The House overwhelmingly passed a bill to impose new security requirements on President Barack Obama's health care law as Republicans maintained an election-year focus on the contentious program and its troubled rollout.

The vote Friday was 291-122 for the measure that Republicans said would address potential data breaches, though they offered no examples in which personal data had been compromised through the government website.  There were 67 Democrats who joined with Republicans to back the measure.

The bill was the first of several targeting "Obamacare" this year in the GOP-led House. Republicans see the law's woes as paying political dividends in November's midterm contests and vow to be relentless in highlighting what they consider a disastrous law.

The administration opposes the bill, which stands no chance in the Democratic-led Senate.

Republicans insisted the legislation was necessary to address potential problems, pointing to last year's security breach at Target Corp. The nation's second-largest retailer said Friday that personal information connected to about 70 million customers through credit and debit card accounts had been stolen in a pre-Christmas data breach.

"What if Target had not bothered to tell anyone?" asked Rep. Joe Pitts, R-Pa., who argued that the Health and Human Services Department's promise to notify Americans of security breaches needed the force of law.

The measure would require the secretary of health and human services to notify an individual within two business days of any security breach involving personal data provided to the government during health care enrollment.

Rep. Kevin McCarthy, R-Calif., spoke of "credible and documented fear" of the health care website.

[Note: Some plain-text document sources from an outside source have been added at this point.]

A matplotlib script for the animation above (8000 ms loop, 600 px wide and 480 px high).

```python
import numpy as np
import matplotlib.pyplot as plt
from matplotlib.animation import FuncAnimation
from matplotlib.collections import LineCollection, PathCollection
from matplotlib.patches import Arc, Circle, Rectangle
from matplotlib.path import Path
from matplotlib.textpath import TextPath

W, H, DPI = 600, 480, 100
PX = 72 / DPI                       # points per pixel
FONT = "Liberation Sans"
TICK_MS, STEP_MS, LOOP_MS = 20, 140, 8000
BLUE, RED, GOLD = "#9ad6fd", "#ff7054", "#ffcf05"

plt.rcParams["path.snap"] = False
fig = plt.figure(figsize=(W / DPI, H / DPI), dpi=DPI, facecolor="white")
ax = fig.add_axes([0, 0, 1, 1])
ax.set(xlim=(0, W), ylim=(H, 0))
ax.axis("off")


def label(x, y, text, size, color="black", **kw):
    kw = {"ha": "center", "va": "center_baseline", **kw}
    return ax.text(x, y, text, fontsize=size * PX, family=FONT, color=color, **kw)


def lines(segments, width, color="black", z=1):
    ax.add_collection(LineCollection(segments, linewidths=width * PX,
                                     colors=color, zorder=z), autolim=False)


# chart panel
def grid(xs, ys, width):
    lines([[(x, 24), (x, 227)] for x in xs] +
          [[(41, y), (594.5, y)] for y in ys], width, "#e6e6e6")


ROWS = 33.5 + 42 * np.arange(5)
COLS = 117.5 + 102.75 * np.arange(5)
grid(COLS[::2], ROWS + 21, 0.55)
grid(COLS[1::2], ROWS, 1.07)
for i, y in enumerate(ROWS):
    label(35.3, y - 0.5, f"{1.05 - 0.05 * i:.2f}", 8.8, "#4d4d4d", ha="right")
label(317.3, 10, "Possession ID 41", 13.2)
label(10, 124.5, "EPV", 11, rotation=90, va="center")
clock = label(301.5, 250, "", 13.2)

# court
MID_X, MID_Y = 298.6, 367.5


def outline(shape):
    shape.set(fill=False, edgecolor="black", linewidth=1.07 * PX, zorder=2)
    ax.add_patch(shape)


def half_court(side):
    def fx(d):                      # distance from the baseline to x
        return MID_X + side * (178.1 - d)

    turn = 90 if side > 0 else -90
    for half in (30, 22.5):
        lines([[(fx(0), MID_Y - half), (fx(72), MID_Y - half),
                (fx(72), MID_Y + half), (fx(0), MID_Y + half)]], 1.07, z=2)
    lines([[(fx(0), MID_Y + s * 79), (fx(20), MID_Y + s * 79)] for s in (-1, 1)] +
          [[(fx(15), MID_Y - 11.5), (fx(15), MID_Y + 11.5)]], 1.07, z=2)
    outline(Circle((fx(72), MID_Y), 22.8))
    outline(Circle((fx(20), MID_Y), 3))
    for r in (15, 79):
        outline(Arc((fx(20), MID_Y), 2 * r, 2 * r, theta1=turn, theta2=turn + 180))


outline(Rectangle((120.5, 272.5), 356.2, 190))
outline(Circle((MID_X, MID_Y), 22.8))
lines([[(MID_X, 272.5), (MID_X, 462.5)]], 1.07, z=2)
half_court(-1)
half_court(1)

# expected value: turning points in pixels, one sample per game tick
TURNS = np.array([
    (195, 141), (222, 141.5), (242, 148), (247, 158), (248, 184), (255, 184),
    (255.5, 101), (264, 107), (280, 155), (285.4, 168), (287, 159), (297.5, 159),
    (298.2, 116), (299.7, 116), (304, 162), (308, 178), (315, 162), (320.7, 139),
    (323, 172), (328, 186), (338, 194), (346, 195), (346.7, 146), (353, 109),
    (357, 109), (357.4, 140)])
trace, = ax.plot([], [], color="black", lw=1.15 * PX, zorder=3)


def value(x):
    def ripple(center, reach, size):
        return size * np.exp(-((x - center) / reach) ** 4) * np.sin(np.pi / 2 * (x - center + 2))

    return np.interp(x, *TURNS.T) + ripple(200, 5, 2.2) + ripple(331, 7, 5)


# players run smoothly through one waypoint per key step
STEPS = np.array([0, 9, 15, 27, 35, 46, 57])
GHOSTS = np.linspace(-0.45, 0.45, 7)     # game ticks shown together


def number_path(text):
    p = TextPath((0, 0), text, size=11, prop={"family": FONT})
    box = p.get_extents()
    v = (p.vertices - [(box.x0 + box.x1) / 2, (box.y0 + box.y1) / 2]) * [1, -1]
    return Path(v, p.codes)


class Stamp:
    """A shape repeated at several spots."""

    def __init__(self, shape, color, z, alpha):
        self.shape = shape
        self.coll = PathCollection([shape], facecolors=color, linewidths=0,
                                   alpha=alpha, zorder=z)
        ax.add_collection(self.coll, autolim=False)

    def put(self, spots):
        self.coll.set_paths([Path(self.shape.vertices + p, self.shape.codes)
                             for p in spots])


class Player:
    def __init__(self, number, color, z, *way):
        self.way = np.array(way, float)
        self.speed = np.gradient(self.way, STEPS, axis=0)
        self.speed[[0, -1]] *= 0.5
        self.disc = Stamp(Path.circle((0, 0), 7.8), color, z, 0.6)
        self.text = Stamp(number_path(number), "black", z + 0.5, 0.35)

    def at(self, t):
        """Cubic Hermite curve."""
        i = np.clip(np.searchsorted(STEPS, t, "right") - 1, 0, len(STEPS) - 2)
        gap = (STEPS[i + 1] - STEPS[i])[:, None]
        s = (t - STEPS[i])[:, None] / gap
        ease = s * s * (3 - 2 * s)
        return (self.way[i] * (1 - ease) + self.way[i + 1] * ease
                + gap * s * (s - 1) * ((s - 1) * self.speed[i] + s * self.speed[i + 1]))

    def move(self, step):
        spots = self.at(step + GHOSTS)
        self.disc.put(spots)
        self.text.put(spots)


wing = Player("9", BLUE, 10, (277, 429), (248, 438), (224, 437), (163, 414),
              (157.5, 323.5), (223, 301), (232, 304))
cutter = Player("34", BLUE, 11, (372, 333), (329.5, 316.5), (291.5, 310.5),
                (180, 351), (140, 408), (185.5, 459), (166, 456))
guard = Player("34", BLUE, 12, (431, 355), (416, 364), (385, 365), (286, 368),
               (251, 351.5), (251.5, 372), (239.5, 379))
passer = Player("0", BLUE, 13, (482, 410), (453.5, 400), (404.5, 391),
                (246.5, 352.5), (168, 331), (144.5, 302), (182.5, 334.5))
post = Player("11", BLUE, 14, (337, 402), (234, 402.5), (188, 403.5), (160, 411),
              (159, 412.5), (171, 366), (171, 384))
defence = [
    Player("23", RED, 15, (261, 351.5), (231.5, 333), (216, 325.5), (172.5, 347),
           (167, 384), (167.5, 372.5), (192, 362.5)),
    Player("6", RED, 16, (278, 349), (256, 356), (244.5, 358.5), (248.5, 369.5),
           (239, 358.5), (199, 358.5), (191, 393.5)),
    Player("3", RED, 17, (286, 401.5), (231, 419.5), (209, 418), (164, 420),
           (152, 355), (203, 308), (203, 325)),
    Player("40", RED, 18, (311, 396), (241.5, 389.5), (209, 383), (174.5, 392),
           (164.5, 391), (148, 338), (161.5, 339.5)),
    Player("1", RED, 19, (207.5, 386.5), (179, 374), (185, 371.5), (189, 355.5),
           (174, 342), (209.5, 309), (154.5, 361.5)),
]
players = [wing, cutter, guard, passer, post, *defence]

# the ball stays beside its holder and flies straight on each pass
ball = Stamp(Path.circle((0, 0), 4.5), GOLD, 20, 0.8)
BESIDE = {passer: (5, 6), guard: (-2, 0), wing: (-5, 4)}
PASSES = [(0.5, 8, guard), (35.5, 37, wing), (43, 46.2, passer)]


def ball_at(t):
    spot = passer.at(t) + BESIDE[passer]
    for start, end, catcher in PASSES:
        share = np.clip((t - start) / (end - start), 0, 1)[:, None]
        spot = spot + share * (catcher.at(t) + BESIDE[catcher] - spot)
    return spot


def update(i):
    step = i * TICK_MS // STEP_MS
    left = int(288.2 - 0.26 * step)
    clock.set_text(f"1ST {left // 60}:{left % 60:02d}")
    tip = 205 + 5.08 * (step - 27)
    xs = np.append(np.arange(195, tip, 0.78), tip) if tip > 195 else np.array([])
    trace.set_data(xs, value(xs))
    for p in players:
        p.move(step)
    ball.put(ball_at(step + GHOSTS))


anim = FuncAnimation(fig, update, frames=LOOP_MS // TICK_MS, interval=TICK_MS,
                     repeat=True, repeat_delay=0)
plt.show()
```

Democrats said there had been no security breaches at the health care website and the bill was simply a Republican effort to scare Americans from signing up for coverage with misinformation.

"They are trying to put fear into the public," said Rep. Frank Pallone, D-N.J.

Rep. Diane DeGette, D-Colo., described the legislation as a "solution in search of a problem."

In fact, there was at least one breach last year. A North Carolina man tried to log on to the website and got a South Carolina man's personal information. The administration had to scramble to make a software fix.

Republicans used debate on the bill to assail the health care law, using oft-repeated criticism such as "train wreck" and disaster.

The goal of the Affordable Care Act is to expand coverage to tens of millions of Americans who lack insurance, to lower health care costs, to increase access to preventive services and to eliminate some of the pre-existing condition requirements that insurance companies have used to deny coverage. The health care website HealthCare.gov got off to a calamitous start on Oct. 1, followed quickly by widespread reports of canceled policies and higher premiums.

To date, more than 2 million Americans have signed up for coverage through the federal marketplace covering 36 states and exchanges in 14 states. At the same time, at least 4.7 million people who buy their own insurance were told their policies would no longer be offered this year because they failed to meet the standards of the law.

Republicans who steadfastly opposed the law seized on Obama's proclamation -- repeated by many Democrats -- that if you like your health care, you can keep it, using the law as a political cudgel. The House voted more than 40 times last year to repeal, replace or undo parts of the law.

The administration, in objecting to the measure, said it already has implemented safeguards to secure personal information and notify consumers if a breach occurs.

"When consumers fill out their online marketplace applications, they can trust that the information that they are providing is protected by stringent security standards," the administration said in a statement Thursday.

The House had planned to vote on another bill that would require the administration to report weekly on the number of visits to the government health care website, the number of Americans who applied and the number of enrollees by ZIP code, as well as other statistics. The administration has opposed this measure, saying it has been providing information on enrollments, and the added requirements would force it to hire new staff.